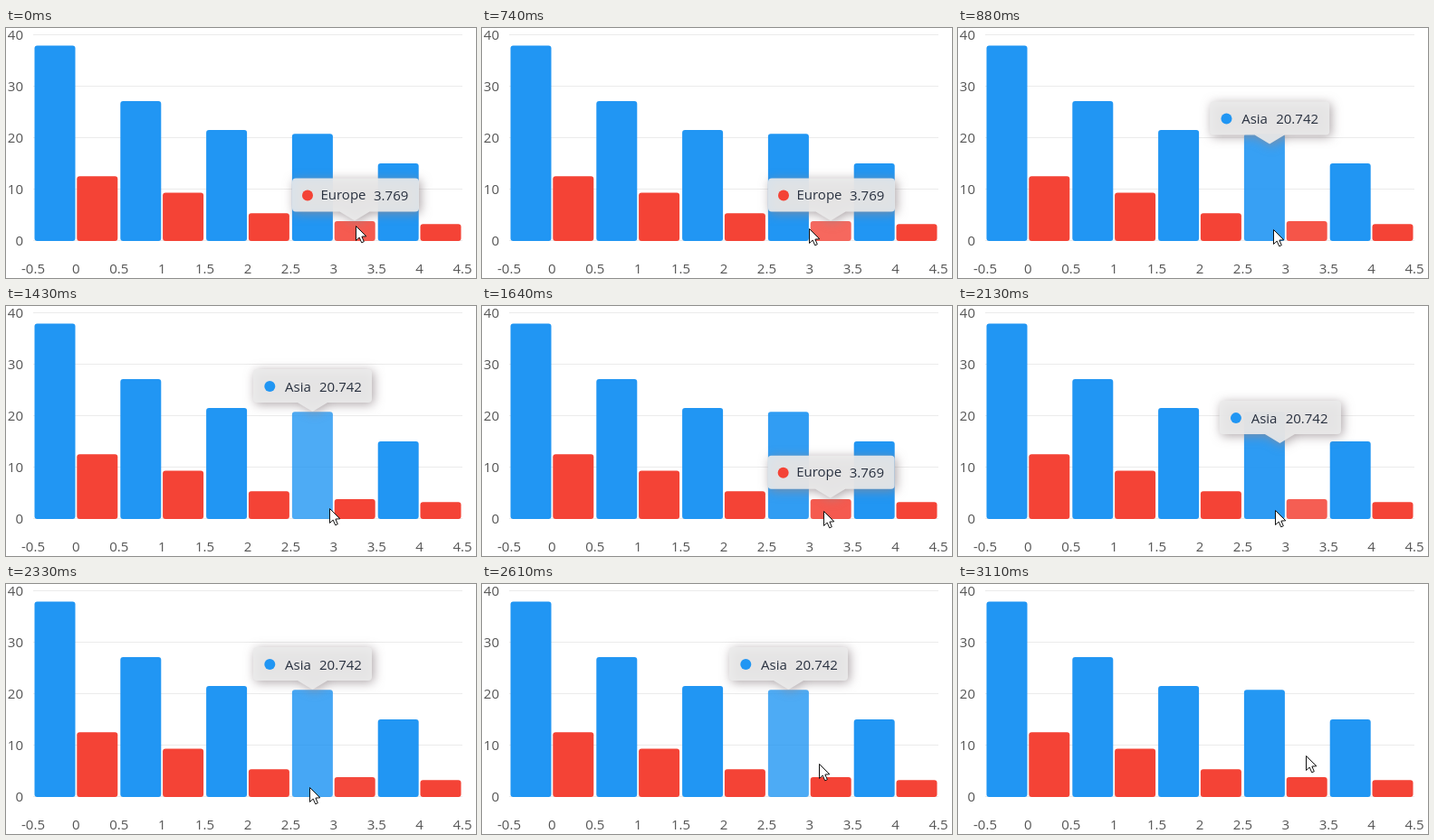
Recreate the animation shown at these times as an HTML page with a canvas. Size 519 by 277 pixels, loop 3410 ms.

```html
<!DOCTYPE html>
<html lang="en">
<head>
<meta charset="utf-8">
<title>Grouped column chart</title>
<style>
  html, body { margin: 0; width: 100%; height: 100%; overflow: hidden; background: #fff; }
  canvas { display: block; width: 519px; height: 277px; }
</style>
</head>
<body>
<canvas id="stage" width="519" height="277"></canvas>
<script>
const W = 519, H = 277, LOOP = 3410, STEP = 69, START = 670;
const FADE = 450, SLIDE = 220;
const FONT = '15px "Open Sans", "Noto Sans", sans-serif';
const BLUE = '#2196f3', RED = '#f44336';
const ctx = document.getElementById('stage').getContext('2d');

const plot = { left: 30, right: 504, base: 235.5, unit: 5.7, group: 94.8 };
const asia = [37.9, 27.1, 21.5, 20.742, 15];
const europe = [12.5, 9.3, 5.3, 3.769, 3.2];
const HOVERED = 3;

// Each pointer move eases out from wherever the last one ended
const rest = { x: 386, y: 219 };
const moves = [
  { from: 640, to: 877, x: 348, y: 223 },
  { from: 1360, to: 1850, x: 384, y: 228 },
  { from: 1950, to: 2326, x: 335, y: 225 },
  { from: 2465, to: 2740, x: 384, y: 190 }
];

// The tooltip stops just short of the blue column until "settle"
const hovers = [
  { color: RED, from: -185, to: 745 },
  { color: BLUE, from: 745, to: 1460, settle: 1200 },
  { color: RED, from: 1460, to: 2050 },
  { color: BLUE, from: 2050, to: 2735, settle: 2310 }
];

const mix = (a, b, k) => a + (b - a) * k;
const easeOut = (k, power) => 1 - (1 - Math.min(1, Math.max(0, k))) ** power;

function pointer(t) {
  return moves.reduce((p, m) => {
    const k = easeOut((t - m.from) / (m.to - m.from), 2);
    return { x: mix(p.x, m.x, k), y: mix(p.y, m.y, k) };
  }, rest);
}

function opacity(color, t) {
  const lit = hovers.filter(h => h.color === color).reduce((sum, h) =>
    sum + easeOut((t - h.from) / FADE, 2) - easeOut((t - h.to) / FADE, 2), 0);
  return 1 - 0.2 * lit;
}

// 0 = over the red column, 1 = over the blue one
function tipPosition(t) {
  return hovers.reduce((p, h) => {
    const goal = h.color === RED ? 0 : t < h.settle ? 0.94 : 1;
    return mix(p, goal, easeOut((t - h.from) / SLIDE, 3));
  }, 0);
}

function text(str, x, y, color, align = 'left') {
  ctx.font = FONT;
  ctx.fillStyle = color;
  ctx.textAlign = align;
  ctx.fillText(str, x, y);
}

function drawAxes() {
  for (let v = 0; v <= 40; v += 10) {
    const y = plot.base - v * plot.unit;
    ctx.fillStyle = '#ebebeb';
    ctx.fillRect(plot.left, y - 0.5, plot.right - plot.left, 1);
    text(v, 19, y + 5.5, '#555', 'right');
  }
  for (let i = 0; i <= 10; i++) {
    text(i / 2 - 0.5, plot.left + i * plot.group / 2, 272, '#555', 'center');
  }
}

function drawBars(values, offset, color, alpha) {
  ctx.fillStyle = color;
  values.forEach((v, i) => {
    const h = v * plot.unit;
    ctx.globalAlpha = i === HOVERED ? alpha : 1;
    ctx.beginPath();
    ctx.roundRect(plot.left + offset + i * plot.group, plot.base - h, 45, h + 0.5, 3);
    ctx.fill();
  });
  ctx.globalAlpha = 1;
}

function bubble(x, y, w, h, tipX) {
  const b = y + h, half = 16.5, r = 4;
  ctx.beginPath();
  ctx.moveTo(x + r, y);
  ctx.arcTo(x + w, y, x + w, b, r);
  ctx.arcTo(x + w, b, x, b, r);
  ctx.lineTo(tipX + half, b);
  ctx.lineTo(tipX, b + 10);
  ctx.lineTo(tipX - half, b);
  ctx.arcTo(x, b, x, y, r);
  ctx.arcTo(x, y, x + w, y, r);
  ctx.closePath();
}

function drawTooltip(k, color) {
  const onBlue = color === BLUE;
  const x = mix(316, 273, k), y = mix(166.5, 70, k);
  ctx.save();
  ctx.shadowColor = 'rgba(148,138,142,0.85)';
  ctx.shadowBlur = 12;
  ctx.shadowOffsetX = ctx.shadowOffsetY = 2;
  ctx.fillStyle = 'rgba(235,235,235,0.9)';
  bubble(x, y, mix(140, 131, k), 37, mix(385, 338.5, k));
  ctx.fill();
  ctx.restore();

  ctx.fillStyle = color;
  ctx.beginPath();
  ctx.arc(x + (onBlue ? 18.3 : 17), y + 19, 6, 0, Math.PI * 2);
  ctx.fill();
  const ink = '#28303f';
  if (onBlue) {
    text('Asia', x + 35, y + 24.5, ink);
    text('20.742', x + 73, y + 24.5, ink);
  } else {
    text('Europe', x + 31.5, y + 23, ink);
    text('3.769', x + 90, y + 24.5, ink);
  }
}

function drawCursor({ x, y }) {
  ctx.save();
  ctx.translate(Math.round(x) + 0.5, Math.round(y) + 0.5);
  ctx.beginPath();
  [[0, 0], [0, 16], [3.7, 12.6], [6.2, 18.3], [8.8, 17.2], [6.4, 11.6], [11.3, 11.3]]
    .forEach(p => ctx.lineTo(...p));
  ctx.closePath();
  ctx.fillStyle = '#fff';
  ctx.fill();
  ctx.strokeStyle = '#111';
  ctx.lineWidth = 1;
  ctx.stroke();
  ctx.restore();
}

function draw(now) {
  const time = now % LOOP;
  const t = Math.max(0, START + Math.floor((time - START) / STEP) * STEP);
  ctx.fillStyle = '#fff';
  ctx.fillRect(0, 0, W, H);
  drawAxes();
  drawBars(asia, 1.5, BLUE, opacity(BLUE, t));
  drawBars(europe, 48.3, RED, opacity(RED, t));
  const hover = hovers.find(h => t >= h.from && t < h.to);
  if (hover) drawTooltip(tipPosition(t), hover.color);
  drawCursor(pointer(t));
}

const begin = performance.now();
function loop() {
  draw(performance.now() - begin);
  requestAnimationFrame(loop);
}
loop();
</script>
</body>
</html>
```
--
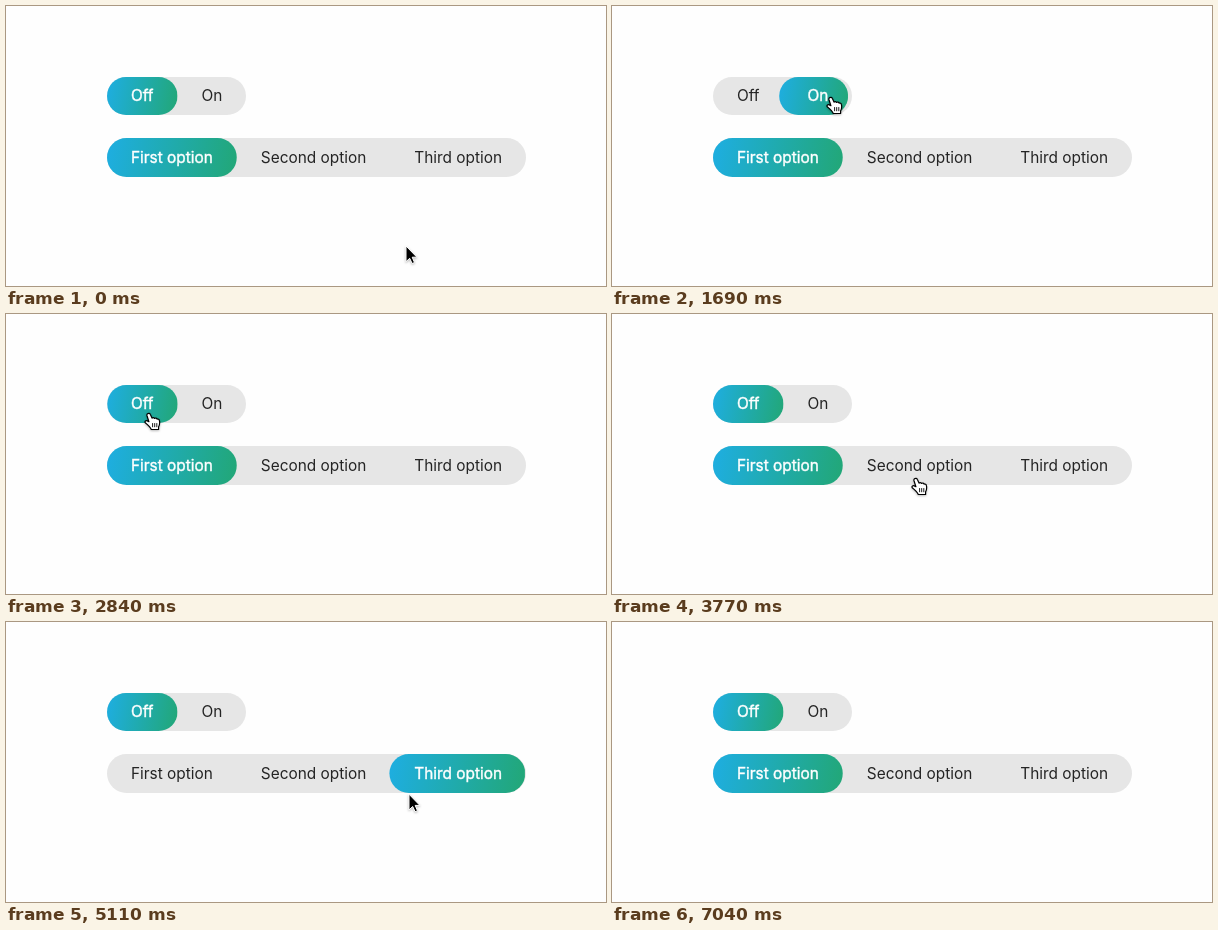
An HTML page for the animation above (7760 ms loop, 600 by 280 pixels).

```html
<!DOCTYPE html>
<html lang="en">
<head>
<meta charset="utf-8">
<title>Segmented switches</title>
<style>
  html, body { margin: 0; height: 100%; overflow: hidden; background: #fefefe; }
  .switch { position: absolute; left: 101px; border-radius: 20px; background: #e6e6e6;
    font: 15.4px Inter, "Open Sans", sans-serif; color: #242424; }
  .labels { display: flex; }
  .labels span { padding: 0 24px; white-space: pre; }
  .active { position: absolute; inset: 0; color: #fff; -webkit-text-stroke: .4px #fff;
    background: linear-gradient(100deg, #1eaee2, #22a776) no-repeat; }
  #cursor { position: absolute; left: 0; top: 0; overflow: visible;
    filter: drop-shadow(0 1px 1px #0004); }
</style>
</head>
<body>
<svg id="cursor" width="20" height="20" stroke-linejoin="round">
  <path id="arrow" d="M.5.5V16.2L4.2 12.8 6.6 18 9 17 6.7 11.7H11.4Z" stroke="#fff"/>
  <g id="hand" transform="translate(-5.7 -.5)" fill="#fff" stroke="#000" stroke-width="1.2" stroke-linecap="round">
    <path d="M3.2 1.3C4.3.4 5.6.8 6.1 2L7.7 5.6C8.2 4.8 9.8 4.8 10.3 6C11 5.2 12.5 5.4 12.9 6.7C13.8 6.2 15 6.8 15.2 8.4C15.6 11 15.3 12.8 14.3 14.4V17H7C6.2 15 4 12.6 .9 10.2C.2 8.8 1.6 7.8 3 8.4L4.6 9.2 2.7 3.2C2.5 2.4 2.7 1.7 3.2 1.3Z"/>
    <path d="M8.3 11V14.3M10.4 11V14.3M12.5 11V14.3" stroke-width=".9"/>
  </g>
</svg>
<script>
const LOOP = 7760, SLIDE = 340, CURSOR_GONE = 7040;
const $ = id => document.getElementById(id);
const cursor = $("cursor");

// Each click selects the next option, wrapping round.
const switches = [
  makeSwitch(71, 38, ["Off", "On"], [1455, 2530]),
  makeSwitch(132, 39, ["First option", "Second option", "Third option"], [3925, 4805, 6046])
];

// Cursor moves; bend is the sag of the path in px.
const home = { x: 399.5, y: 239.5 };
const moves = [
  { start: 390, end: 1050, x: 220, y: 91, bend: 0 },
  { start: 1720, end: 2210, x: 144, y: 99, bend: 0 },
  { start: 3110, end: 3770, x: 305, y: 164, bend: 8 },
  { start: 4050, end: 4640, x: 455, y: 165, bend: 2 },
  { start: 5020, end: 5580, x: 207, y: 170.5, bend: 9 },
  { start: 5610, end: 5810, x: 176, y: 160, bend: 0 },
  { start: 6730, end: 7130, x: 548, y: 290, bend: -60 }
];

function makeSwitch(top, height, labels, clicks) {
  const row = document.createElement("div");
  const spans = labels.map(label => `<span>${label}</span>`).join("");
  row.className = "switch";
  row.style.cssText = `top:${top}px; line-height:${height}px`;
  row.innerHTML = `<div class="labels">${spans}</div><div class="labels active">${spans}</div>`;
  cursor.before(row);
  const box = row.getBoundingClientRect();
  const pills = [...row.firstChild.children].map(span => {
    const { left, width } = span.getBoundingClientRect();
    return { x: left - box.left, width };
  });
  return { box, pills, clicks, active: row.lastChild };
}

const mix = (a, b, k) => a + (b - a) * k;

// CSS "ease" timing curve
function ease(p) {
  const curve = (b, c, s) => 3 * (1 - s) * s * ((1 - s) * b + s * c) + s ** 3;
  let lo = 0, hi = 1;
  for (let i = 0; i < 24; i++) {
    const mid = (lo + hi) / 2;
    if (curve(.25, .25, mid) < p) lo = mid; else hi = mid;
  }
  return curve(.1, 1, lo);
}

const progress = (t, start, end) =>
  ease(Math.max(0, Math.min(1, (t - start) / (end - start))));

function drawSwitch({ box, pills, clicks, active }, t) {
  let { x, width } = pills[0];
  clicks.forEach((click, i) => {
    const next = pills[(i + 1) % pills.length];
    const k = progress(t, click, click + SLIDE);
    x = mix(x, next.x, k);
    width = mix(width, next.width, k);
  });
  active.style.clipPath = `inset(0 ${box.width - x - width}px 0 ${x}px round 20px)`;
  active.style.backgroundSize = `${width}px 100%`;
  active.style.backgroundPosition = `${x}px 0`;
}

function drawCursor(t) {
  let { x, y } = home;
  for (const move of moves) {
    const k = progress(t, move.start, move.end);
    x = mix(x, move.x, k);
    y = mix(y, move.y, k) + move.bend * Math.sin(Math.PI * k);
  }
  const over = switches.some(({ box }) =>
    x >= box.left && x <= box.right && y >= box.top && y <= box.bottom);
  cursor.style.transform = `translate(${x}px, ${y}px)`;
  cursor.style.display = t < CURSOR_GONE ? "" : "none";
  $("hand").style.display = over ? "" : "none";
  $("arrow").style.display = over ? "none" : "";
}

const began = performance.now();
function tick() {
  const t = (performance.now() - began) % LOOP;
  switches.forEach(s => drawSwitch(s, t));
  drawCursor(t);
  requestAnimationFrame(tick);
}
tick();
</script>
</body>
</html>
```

» Your objective
Whichever lines of the data include the word "display", pull them out.

» Answer area
  canvas { display: block; width: 519px; height: 277px; }
  .labels { display: flex; }
  cursor.style.display = t < CURSOR_GONE ? "" : "none";
  $("hand").style.display = over ? "" : "none";
  $("arrow").style.display = over ? "none" : "";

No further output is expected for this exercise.